Problem requirements: Copy exactly, and only, the lines from the one containing "262 231 273" through the last line of the records below.

Extracted material: Begin

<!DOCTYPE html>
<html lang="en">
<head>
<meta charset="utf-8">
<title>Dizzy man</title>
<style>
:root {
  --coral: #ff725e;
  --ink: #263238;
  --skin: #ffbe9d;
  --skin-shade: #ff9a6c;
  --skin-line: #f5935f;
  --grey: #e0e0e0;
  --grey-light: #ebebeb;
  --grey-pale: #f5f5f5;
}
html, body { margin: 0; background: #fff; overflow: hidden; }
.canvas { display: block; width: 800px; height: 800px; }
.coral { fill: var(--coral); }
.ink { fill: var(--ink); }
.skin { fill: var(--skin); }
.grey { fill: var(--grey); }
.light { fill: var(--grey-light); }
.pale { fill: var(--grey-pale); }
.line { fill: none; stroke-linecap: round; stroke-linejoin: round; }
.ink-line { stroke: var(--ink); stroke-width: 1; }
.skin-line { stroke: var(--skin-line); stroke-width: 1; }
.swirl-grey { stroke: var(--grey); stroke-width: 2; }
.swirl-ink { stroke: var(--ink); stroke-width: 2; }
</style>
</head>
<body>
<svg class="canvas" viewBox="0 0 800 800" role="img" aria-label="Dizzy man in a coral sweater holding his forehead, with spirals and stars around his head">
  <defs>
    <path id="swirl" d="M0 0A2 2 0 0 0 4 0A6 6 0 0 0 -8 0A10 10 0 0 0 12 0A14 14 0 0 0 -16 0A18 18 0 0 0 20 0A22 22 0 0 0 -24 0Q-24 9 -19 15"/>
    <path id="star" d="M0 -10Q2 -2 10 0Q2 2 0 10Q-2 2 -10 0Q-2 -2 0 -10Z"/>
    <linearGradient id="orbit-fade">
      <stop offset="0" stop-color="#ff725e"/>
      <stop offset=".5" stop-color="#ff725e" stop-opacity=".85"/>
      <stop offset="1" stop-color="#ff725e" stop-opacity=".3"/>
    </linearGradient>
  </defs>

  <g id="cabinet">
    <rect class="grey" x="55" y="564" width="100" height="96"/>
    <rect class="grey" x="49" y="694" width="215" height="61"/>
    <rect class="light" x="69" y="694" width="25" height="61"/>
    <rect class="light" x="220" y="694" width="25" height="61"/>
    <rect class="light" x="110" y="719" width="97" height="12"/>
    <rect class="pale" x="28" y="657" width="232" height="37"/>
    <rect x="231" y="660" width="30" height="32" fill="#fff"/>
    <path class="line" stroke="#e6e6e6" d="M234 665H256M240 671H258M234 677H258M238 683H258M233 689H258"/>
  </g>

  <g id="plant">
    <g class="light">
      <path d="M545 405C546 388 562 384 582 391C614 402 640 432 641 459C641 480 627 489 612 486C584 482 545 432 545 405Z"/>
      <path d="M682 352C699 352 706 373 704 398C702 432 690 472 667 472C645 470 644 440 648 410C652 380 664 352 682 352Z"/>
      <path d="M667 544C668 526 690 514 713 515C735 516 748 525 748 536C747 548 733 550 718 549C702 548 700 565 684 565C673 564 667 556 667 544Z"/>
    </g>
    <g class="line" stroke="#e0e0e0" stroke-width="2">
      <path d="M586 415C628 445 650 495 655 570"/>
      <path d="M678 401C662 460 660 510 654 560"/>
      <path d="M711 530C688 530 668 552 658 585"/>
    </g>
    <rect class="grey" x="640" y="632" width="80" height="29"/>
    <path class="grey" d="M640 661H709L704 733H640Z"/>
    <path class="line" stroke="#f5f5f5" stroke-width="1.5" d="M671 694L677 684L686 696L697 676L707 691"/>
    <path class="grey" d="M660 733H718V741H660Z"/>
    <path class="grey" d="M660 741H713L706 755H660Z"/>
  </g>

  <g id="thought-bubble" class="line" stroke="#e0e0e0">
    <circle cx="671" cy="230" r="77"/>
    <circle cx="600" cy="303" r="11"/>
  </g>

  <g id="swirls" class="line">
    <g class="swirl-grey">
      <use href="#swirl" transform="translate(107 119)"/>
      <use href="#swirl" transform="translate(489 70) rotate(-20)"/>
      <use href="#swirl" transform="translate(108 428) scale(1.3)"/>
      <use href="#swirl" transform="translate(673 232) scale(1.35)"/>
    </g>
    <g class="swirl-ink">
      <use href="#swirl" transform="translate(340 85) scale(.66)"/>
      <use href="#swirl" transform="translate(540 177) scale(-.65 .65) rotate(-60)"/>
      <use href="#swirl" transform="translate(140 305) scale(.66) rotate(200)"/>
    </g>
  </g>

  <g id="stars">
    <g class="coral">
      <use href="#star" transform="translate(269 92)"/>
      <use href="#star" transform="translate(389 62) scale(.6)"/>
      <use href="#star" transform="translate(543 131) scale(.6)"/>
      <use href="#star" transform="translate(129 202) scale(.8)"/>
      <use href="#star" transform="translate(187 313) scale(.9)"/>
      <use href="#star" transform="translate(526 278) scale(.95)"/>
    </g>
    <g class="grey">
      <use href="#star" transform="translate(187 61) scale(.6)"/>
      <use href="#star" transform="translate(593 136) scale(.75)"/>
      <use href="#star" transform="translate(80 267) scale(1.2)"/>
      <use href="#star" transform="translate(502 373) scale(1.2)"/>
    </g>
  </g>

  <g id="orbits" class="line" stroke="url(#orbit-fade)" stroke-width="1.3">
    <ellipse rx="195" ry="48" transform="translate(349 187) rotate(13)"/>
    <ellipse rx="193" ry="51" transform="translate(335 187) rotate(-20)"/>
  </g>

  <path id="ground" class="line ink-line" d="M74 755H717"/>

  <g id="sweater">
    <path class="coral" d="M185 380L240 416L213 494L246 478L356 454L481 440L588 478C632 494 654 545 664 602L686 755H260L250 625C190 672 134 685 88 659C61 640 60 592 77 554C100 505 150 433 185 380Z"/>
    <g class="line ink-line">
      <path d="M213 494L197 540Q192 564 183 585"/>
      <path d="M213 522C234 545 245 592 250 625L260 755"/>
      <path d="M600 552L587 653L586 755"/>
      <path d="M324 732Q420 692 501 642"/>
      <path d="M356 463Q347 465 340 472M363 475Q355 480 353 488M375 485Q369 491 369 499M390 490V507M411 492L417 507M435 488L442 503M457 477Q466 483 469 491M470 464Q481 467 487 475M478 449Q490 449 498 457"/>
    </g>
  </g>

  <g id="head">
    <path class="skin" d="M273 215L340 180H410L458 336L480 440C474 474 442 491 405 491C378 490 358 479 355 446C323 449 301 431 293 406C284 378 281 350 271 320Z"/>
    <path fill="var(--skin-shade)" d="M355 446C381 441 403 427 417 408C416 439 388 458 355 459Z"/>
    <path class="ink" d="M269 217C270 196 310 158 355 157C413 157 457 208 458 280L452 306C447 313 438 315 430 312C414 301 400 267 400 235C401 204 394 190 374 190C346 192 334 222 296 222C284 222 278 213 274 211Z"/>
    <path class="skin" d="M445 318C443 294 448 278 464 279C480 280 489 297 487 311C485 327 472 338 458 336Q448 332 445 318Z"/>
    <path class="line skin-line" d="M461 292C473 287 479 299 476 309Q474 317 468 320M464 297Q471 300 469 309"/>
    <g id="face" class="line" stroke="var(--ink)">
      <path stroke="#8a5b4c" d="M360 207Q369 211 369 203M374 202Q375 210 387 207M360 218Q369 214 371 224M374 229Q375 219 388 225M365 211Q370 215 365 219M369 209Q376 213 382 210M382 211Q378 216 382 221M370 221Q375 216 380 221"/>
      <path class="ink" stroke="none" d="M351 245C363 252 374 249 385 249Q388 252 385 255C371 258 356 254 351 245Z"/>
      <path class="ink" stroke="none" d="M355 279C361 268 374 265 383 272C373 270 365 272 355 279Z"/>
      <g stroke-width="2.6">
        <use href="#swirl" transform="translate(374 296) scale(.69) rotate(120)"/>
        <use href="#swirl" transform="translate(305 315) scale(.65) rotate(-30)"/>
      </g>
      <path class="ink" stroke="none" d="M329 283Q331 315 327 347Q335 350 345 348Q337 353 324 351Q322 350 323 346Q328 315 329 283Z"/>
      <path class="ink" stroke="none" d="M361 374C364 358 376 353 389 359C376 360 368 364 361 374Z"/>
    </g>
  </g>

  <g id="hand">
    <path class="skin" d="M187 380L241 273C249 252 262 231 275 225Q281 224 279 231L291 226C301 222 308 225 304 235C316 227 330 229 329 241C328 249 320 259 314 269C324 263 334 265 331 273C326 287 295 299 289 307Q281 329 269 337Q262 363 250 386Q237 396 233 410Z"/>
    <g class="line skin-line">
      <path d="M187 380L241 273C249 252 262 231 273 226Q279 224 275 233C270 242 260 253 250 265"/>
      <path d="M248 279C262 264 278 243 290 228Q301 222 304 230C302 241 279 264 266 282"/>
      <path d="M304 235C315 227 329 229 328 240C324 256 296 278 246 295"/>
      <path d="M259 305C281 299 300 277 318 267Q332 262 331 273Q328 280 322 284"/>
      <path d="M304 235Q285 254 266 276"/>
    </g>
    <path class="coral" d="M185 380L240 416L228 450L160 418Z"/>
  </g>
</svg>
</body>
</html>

Extracted material: End

Task solution:
      <path d="M187 380L241 273C249 252 262 231 273 226Q279 224 275 233C270 242 260 253 250 265"/>
      <path d="M248 279C262 264 278 243 290 228Q301 222 304 230C302 241 279 264 266 282"/>
      <path d="M304 235C315 227 329 229 328 240C324 256 296 278 246 295"/>
      <path d="M259 305C281 299 300 277 318 267Q332 262 331 273Q328 280 322 284"/>
      <path d="M304 235Q285 254 266 276"/>
    </g>
    <path class="coral" d="M185 380L240 416L228 450L160 418Z"/>
  </g>
</svg>
</body>
</html>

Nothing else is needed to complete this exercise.